Having spent the majority of his international career in the tighthead position, this season has seen Porter switch back to the loosehead side and establishing himself as first choice in that role for Leinster and Ireland.
Last Sunday’s game against Italy marked his third consecutive start in this year’s Six Nations, but the injured forced him to be replaced by Munster’s Dave Kilcoyne, early in the second half.
Speaking about Porter’s absence for the upcoming clashes with England and Scotland, O’Connell said: “There’ll be no adjustments really to the game-plan, but he’s a big loss.
“He’s the modern prop forward, he’s obviously an excellent scrummager on both sides of the scrum. He’s ball carrying for us, he’s defending for us, he’s a really good poacher as well.
“Great man to get penalties, to get turnovers at the ruck. He’s no-nonsense as well. As a coach, he just gets on with it. He’s very easy to work with and very easy to deal with. He’ll be a big loss.
“His benching will probably go through the roof in this period, which he’ll be delighted with! He’s a big loss for us, but the way we’ve been training, a lot of the changes have been seamless enough and have been easy enough.
“Hopefully it continues that way. Obviously Cian (Healy) and Dave Kilcoyne are with us at the moment, and we’ll have a look at the guys over the weekend. See if we can bring someone in.”
What gives O’Connell added confidence that the pack’s high standards will be maintained without Porter is seeing how well Ryan Baird performed in the 57-6 bonus point victory over the Italians last weekend.
With James Ryan and Iain Henderson both missing out on selection for different reasons, 22-year-old lock Baird stepped up to start alongside Tadhg Beirne and responded with a charge-down try in a productive performance.
“I thought he (Baird) did really well. He waited for his chances to come and he took them when they came. He was excellent at set-piece, he had a great steal in the lineout early on.
“Unfortunately it bounced back into an Italian player’s hands. He was obviously high in one tackle, he needs to drop his height a little bit. He was doing a little bit of work on that today after training.
“It’s normally a really good skill of his, he’s normally a really good low tackler, but he was really good. He managed it really well.
Sometimes players can get a bit of anxiety when they haven’t experienced what other guys have. Ryan was very relaxed going into the game. Full of enthusiasm and he really delivered for us.
“It’s a credit to James (Ryan), Tadhg (Beirne) and Iain (Henderson), how they run the lineout. Stuff that we do, they do a lot of walk throughs.
“They try and make life as easy as possible for guys because we’ve had a bit of a history of losing guys late coming into games. We were just very confident that he would be able to deliver on what he was able to do.”

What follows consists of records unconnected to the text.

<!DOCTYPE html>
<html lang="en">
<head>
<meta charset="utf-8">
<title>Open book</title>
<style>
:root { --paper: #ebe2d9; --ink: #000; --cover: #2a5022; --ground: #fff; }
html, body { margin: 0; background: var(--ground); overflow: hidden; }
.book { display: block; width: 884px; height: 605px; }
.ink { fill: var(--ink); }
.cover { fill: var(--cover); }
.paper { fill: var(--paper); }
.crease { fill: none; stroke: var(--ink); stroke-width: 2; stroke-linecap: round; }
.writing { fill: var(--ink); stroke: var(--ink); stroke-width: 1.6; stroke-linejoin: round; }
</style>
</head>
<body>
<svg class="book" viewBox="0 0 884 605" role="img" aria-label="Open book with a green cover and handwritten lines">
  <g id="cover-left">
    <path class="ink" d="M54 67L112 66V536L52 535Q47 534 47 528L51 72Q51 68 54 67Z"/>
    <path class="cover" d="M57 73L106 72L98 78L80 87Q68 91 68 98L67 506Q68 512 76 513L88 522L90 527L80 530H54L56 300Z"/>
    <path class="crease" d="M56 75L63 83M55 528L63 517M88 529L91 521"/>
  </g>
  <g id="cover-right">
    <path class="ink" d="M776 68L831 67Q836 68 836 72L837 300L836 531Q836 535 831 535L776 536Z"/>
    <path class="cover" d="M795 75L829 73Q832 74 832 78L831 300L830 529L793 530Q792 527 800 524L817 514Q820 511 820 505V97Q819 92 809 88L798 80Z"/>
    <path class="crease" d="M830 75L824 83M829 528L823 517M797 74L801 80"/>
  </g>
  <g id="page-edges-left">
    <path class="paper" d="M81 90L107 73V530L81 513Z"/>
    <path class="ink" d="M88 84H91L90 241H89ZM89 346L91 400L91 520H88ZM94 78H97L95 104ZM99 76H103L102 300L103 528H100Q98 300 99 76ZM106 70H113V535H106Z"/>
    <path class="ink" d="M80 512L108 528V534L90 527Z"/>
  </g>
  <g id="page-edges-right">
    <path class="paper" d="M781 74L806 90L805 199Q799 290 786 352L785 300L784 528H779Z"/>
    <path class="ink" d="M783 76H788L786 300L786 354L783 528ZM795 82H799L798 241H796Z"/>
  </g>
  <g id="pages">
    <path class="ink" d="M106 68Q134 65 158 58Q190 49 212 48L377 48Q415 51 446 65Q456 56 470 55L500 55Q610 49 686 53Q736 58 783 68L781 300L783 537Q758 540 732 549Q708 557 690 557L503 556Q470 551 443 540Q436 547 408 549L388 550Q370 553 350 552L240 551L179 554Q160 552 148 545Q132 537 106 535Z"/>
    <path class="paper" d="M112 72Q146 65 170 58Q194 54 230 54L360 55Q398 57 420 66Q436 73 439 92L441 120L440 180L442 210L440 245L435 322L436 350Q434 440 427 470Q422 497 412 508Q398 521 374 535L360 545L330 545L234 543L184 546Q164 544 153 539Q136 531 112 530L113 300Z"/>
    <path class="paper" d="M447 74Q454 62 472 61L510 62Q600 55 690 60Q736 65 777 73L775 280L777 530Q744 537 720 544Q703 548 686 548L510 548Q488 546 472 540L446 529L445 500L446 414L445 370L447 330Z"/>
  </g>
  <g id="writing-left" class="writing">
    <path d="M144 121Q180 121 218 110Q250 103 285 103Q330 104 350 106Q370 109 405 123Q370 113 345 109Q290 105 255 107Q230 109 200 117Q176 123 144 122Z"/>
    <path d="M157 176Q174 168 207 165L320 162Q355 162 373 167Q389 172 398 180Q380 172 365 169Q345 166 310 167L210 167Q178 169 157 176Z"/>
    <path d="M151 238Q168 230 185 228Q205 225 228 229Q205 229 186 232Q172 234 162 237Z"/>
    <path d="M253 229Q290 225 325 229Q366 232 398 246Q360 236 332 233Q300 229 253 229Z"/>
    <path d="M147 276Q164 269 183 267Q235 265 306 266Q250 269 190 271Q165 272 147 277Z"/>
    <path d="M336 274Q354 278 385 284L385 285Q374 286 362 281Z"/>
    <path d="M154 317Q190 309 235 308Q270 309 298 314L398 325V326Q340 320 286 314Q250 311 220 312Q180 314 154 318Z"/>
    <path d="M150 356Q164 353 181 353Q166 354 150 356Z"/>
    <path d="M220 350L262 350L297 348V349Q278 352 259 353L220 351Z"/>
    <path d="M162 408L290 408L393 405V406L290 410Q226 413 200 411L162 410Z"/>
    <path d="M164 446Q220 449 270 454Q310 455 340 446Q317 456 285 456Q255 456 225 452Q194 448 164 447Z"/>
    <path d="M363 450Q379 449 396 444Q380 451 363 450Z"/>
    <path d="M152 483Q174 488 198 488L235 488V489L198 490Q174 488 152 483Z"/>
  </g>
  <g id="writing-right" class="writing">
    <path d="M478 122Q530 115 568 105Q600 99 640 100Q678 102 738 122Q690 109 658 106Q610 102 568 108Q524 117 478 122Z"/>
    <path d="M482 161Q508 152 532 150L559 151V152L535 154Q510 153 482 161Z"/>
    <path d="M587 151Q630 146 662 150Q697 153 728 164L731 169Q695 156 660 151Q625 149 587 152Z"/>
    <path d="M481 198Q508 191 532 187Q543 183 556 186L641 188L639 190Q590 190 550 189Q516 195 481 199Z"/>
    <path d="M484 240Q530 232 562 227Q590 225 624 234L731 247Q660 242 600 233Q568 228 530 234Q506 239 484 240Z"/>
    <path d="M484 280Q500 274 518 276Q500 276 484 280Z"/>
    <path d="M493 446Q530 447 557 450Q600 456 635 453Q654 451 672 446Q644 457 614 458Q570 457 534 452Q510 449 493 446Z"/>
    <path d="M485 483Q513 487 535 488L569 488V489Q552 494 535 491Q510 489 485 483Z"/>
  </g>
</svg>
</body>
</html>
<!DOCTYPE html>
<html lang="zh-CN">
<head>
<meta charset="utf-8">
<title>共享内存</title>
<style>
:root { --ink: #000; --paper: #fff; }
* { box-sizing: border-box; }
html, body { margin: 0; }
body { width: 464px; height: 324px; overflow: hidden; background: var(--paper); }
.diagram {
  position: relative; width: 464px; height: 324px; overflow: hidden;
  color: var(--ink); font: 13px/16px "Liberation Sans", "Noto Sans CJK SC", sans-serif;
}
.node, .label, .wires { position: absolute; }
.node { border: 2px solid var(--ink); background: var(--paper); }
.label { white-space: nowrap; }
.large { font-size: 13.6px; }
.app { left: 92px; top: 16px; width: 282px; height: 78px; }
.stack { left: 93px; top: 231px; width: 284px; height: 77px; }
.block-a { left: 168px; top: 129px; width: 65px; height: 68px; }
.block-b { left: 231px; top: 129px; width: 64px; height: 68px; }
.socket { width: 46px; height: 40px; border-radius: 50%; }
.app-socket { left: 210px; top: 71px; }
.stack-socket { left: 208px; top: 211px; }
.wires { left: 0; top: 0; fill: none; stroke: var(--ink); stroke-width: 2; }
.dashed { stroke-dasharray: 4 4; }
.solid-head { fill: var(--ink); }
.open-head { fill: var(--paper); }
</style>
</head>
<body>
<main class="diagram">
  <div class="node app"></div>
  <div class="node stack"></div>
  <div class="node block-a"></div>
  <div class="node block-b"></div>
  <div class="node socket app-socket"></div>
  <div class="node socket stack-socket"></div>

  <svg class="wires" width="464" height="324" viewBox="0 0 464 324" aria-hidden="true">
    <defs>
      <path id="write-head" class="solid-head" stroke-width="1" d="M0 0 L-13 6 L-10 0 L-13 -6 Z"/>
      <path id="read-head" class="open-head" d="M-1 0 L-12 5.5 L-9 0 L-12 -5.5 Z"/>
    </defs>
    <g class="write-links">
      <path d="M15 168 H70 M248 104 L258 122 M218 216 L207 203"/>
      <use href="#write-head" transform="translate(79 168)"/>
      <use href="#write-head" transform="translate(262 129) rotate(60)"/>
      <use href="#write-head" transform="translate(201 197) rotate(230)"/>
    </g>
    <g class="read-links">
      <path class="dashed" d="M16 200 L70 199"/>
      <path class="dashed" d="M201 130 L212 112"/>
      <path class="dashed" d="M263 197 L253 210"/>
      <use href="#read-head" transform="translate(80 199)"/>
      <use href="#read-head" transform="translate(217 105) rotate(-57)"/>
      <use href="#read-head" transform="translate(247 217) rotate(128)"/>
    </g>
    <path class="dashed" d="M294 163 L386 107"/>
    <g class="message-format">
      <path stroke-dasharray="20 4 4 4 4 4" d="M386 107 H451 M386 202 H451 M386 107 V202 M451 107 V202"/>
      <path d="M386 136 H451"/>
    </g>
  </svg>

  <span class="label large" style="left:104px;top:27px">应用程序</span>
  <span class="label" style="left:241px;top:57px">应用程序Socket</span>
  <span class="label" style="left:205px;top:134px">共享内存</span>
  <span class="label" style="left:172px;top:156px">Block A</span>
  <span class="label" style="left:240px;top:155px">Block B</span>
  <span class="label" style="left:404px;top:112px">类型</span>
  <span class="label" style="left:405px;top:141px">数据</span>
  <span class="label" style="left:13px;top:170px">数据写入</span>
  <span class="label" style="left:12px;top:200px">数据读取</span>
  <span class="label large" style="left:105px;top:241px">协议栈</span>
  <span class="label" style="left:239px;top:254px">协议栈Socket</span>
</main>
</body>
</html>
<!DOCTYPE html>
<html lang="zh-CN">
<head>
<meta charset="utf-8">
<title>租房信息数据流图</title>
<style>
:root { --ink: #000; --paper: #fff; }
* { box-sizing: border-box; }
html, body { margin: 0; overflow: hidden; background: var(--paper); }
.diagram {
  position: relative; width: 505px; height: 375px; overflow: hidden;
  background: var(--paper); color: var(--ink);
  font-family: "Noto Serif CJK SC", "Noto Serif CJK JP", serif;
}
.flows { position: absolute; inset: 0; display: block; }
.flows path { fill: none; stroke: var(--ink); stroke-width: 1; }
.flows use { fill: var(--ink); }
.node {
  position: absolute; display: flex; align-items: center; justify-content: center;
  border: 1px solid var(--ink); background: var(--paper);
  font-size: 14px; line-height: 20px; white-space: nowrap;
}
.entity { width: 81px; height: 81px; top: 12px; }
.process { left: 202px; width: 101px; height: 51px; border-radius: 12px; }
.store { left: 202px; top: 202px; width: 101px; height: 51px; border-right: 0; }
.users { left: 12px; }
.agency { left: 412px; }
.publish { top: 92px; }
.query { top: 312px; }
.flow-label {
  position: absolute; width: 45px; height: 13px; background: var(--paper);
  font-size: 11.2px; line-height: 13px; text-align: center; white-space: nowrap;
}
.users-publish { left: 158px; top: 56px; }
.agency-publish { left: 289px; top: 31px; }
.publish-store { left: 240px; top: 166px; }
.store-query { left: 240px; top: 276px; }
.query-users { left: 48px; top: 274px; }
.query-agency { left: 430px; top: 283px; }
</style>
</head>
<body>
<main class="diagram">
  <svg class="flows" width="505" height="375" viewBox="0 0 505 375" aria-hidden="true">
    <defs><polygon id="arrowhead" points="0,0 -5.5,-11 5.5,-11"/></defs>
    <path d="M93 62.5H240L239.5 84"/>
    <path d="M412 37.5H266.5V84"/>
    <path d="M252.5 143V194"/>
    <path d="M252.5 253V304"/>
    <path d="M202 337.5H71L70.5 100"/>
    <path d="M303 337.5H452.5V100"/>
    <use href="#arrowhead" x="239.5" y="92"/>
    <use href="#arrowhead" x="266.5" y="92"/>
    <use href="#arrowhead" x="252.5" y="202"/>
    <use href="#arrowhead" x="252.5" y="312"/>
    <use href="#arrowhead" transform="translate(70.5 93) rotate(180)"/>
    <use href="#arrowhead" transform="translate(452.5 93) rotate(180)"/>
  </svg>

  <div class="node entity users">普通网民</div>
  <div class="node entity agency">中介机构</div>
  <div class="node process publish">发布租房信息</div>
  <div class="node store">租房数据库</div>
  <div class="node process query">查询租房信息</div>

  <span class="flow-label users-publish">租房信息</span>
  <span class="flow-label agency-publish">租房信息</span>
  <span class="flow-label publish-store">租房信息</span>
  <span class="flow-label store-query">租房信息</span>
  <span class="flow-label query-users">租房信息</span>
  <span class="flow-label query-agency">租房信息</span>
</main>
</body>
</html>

Sitting second in the table behind France, Ireland will be aiming to keep their Championship aspirations alive by getting the better of England at Twickenham on Saturday week.
If they are to claim the scalp of Eddie Jones’ men in London, then Ireland will be looking to avoid a repeat of the disappointing start that they endured against the French in round two.
Les Bleus built a 10-point cushion within seven minutes of the kick-off that night, and while Ireland immediately fired back with a terrific individual try from Mack Hansen, they were chasing the game from the outset.
“Everyone wants to start well. Unfortunately both teams can’t get a 10-point lead! We did some things early on in that game (against France) which gave them access. Things which were in our control,” highlighted O’Connell.
“That’s a great thing as a coach. If you look at a game sometimes and you look at things that you’re struggling to solve or struggling to figure out, it can be tricky.
“In the start of that game we exited poorly. We had a really good kick-off take from Tadhg Beirne, we exited with a poor kick and then we let them take a quick lineout.
It was nothing special after that, it was a lovely pass on the inside from (Romain) Ntamack. Then the ruck penalty we gave away was all in our control as well.
“That’s 10-0, and 10-0 away from home is a long way to come back. Particularly against a side like France and particularly against a side like England in Twickenham.
“It’s an important part of the game. It’s one we’ll always be trying to get right. If you can get a lead early on, it puts you in a great place.”